Research also helped me put Leymah’s experiences in a wider context. Someone in the midst of a historical event like a war knows what’s happening to her, but not necessarily what’s going on with others, not to mention the outside forces that are fueling the conflict. Those facts were crucial to a global audience that didn’t know Liberian history, and details that weren’t part of Leymah’s personal story deepened the overall tragedy of the war, making Leymah’s work to end it even more remarkable. Watching YouTube videos that included wartime footage and chilling interviews with young soldiers, and seeing photographs, notably those taken by Carolyn Cole of the LA Times, helped me feel the reality of life during that time. And, of course, visiting Liberia to meet Leymah’s family and see where she’d lived and worked helped in a big way, though I didn’t get to go until I was well into writing.

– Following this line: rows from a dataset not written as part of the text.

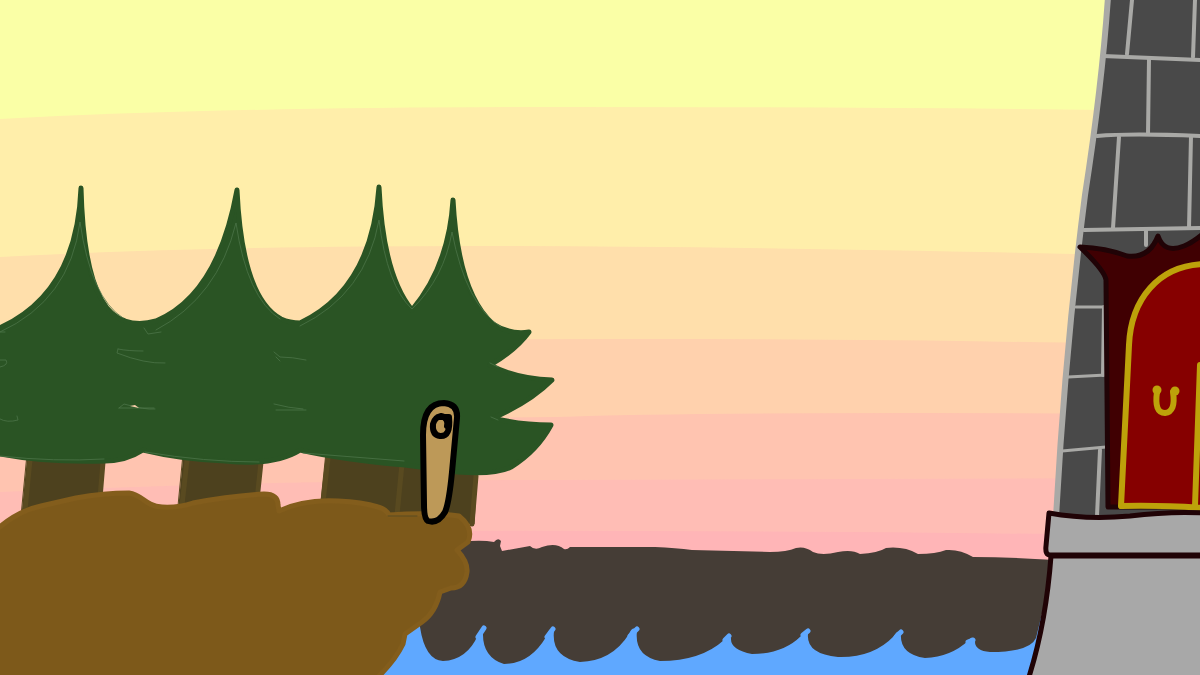
<!DOCTYPE html>
<html lang="en">
<head>
<meta charset="utf-8">
<title>Tower by the water at sunset</title>
<style>
:root {
  --sky-1: #faffa6; --sky-2: #ffeeaa; --sky-3: #ffdfab; --sky-4: #ffd1ad;
  --sky-5: #ffc4b0; --sky-6: #ffbdb5; --sky-7: #ffb5b7;
  --pine: #2a5424; --pine-detail: #4c7448; --trunk: #4d411e; --trunk-edge: #594a20;
  --earth: #7d591a; --earth-edge: #835d1c;
  --shore: #453d36; --water: #5fa8ff;
  --stone: #494949; --mortar: #a9a9a6; --base: #a8a8a8; --outline: #200306;
  --frame: #400002; --door: #860000; --gold: #bda20a;
  --post: #bd9958; --ink: #000;
}
html, body { margin: 0; overflow: hidden; }
svg { display: block; width: 1200px; height: 675px; }
path, line { stroke-linecap: round; stroke-linejoin: round; }
.pine { fill: var(--pine); stroke: var(--pine); stroke-width: 5; }
.pine-detail { fill: none; stroke: var(--pine-detail); stroke-width: 0.8; }
.trunk { fill: var(--trunk); stroke: var(--trunk-edge); stroke-width: 1; }
.trunk-edge { fill: none; stroke: var(--trunk-edge); stroke-width: 5; }
.mortar { fill: none; stroke: var(--mortar); stroke-width: 4; }
.mortar .thin { stroke-width: 3; }
.mortar .edge { stroke-width: 6; }
.outlined { stroke: var(--outline); stroke-width: 5; }
.gold { fill: none; stroke: var(--gold); stroke-width: 6; }
</style>
</head>
<body>
<svg viewBox="0 0 1200 675" role="img" aria-label="Pine trees on a cliff facing a stone tower with a red door, at sunset">
  <g id="sky">
    <rect width="1200" height="675" fill="var(--sky-1)"/>
    <path fill="var(--sky-2)" d="M0 119Q220 107 560 107T1200 111V675H0Z"/>
    <path fill="var(--sky-3)" d="M0 257Q200 246 480 246T1200 257V675H0Z"/>
    <path fill="var(--sky-4)" d="M0 345Q400 338 700 339T1200 346V675H0Z"/>
    <path fill="var(--sky-5)" d="M0 422L556 417Q720 411 1200 414V675H0Z"/>
    <path fill="var(--sky-6)" d="M0 492Q250 481 520 480T1200 478V675H0Z"/>
    <path fill="var(--sky-7)" d="M400 531Q800 530 1200 536V675H400Z"/>
  </g>

  <g id="water-and-shore">
    <path fill="var(--water)" d="M370 675L422 615H1045V675Z"/>
    <path fill="var(--shore)" d="M420 541H470Q484 540 494 542Q498 537 501 541L500 546L502 551L530 546Q535 551 542 547Q556 542 564 549Q567 550 570 547H655Q676 548 692 550L770 552Q787 552 796 548Q805 546 813 552Q822 556 838 552Q852 549 860 554Q878 553 886 548Q904 546 918 554Q936 554 946 550Q960 549 973 557Q1010 557 1055 560L1036 638Q1030 652 990 652Q974 651 975 640Q972 635 969 640Q951 657 925 658Q899 654 901 633Q898 629 894 636Q873 658 838 657Q806 654 808 634Q805 630 801 636Q783 654 752 654Q730 650 731 638Q728 634 724 640Q701 661 660 661Q634 656 637 631Q633 625 629 634Q612 661 580 662Q551 657 554 631Q550 625 546 637Q530 664 504 664Q482 657 483 632L486 627Q483 624 478 635Q467 660 443 661Q425 660 420 627Z"/>
    <g fill="none" stroke="var(--water)" stroke-width="5">
      <path d="M478 637L484 628M547 637L553 629M630 636L637 629M725 640L729 636M803 635L808 631M896 637L901 632M968 642L973 640"/>
    </g>
  </g>

  <g id="trunks">
    <path class="trunk" d="M28 448H106L99 510H22Z"/>
    <path class="trunk" d="M184 448H263L257 510H178Z"/>
    <path class="trunk" d="M327 446L406 462L399 528L320 515Z"/>
    <path class="trunk" d="M401 460L477 470L474 524H397Z"/>
    <path class="trunk-edge" d="M30 460L25 510M103 462L99 510M187 460L182 505M261 462L257 500M328 458L323 502M402 464L397 515M476 476L472 524"/>
  </g>

  <g id="pines">
    <path class="pine" d="M-5 330Q77 296 81 188Q84 308 125 321Q139 326 156 321Q218 295 237 190Q242 298 281 319Q290 323 300 323Q372 289 379 187Q383 275 412 310Q449 266 453 200Q458 293 493 324Q510 335 529 332Q516 350 490 365Q516 379 552 380Q530 402 493 418Q520 425 551 425Q537 451 511 467Q495 475 458 472L405 465Q345 460 300 450Q274 466 225 461Q180 459 143 450Q126 461 105 461Q45 463 -5 453Z"/>
    <g class="pine-detail">
      <path d="M0 332Q70 300 80 222Q91 298 123 318M156 330Q218 297 236 223Q247 298 280 319M300 326Q366 294 379 220Q387 286 412 309Q444 278 452 232Q466 305 501 327"/>
      <path d="M0 360H6Q9 365 0 367M0 332H5M17 416L18 420Q7 423 0 419M144 328L148 334L161 332M118 349L117 353Q145 364 165 363M118 349Q128 351 143 351M274 352L280 357Q292 357 306 360M276 357L280 361M119 408L124 404Q145 410 155 409M119 408H154M274 404Q289 408 303 409M276 410H306M490 363L498 367M491 417L498 420M0 456Q55 462 104 459M145 452Q205 462 259 462M303 453L404 461"/>
    </g>
    <path d="M130 406L135 405L139 408Z" fill="var(--sky-4)"/>
  </g>

  <g id="cliff">
    <path d="M-5 531Q17 511 41 506L76 498Q104 493 129 493C143 495 145 506 162 507Q178 508 193 503Q230 496 264 494Q278 494 278 505L279 511Q304 499 338 501Q362 502 378 507Q386 509 389 515Q431 512 459 516Q474 528 468 542L457 550Q468 562 467 572Q465 588 451 588L440 592Q436 612 422 622L405 634L403 644Q395 661 375 680H-5Z" fill="var(--earth)" stroke="var(--earth-edge)" stroke-width="5"/>
    <path d="M388 516H417" fill="none" stroke="var(--trunk-edge)"/>
  </g>

  <g id="signpost" stroke="var(--ink)" stroke-width="6">
    <path fill="var(--post)" d="M423 435C423 412 431 403 444 403Q458 404 457 418L452 472Q449 503 445 512Q438 524 428 521Q424 519 424 504Z"/>
    <path fill="var(--post)" d="M438 417H449Q451 437 440 436Q432 435 433 424Q435 417 441 416Q449 418 447 426"/>
  </g>

  <g id="tower">
    <path fill="var(--stone)" d="M1107 0H1200V520H1057Q1065 360 1085 190Q1104 80 1107 0Z"/>
    <g class="mortar">
      <path class="edge" d="M1108 -3Q1102 85 1085 195Q1065 350 1056 518"/>
      <path d="M1103 56L1200 60M1097 136Q1130 133 1200 136M1084 230L1200 228"/>
      <path class="thin" d="M1076 307H1106M1068 377L1106 375M1062 451L1106 447"/>
      <path d="M1132 0L1127 54M1195 0L1193 57M1149 59L1148 134M1119 137L1113 228M1191 136L1189 228M1146 231V245M1104 307L1103 375M1100 450L1097 516"/>
    </g>
  </g>

  <g id="doorway">
    <path class="outlined" fill="var(--frame)" d="M1108 507L1106 280Q1105 271 1080 247Q1106 248 1127 256Q1149 259 1158 236Q1164 254 1184 246Q1194 242 1205 232V507Z"/>
    <path fill="var(--door)" d="M1121 506L1129 345C1131 300 1158 265 1205 264V507Z"/>
    <path class="gold" d="M1121 506L1129 345C1131 300 1158 265 1205 264M1121 506Q1160 505 1205 508M1200 365L1195 506"/>
    <g id="door-knocker">
      <path class="gold" d="M1157 392Q1154 413 1165 413Q1176 412 1173 392"/>
      <circle cx="1157" cy="390" r="4.5" fill="var(--gold)"/>
      <circle cx="1175" cy="391" r="4.5" fill="var(--gold)"/>
    </g>
  </g>

  <g id="tower-base" class="outlined" fill="var(--base)">
    <path d="M1051 556Q1046 624 1028 680H1205V556Z"/>
    <path d="M1049 513Q1087 520 1130 516Q1170 511 1205 513V555H1050Q1045 555 1046 546Z"/>
  </g>
</svg>
</body>
</html>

Praise for Mighty Be Our Powers from people as diverse as Archbishop Desmond Tutu and Sheryl Sandberg, COO of Facebook, as well as from magazines as varied as Newsweek, Oprah, and Forbes, told me that my effort to tell Leymah’s story had succeeded. An even more important cheer came from Leymah herself: “It’s almost frightening, “ she said, “how deeply you’ve gotten into my head.”
Carol Mithers is a Los Angeles–based book author, feature writer, and collaborator known for her storytelling skills and ability to explore social and women’s issues in a human, compelling way. She has written for the Los Angeles and New York Times, the Village Voice, and L.A. Weekly, O the Oprah Magazine, Town & Country, Architectural Digest, Parenting, Glamour, Self, and Ladies Home Journal.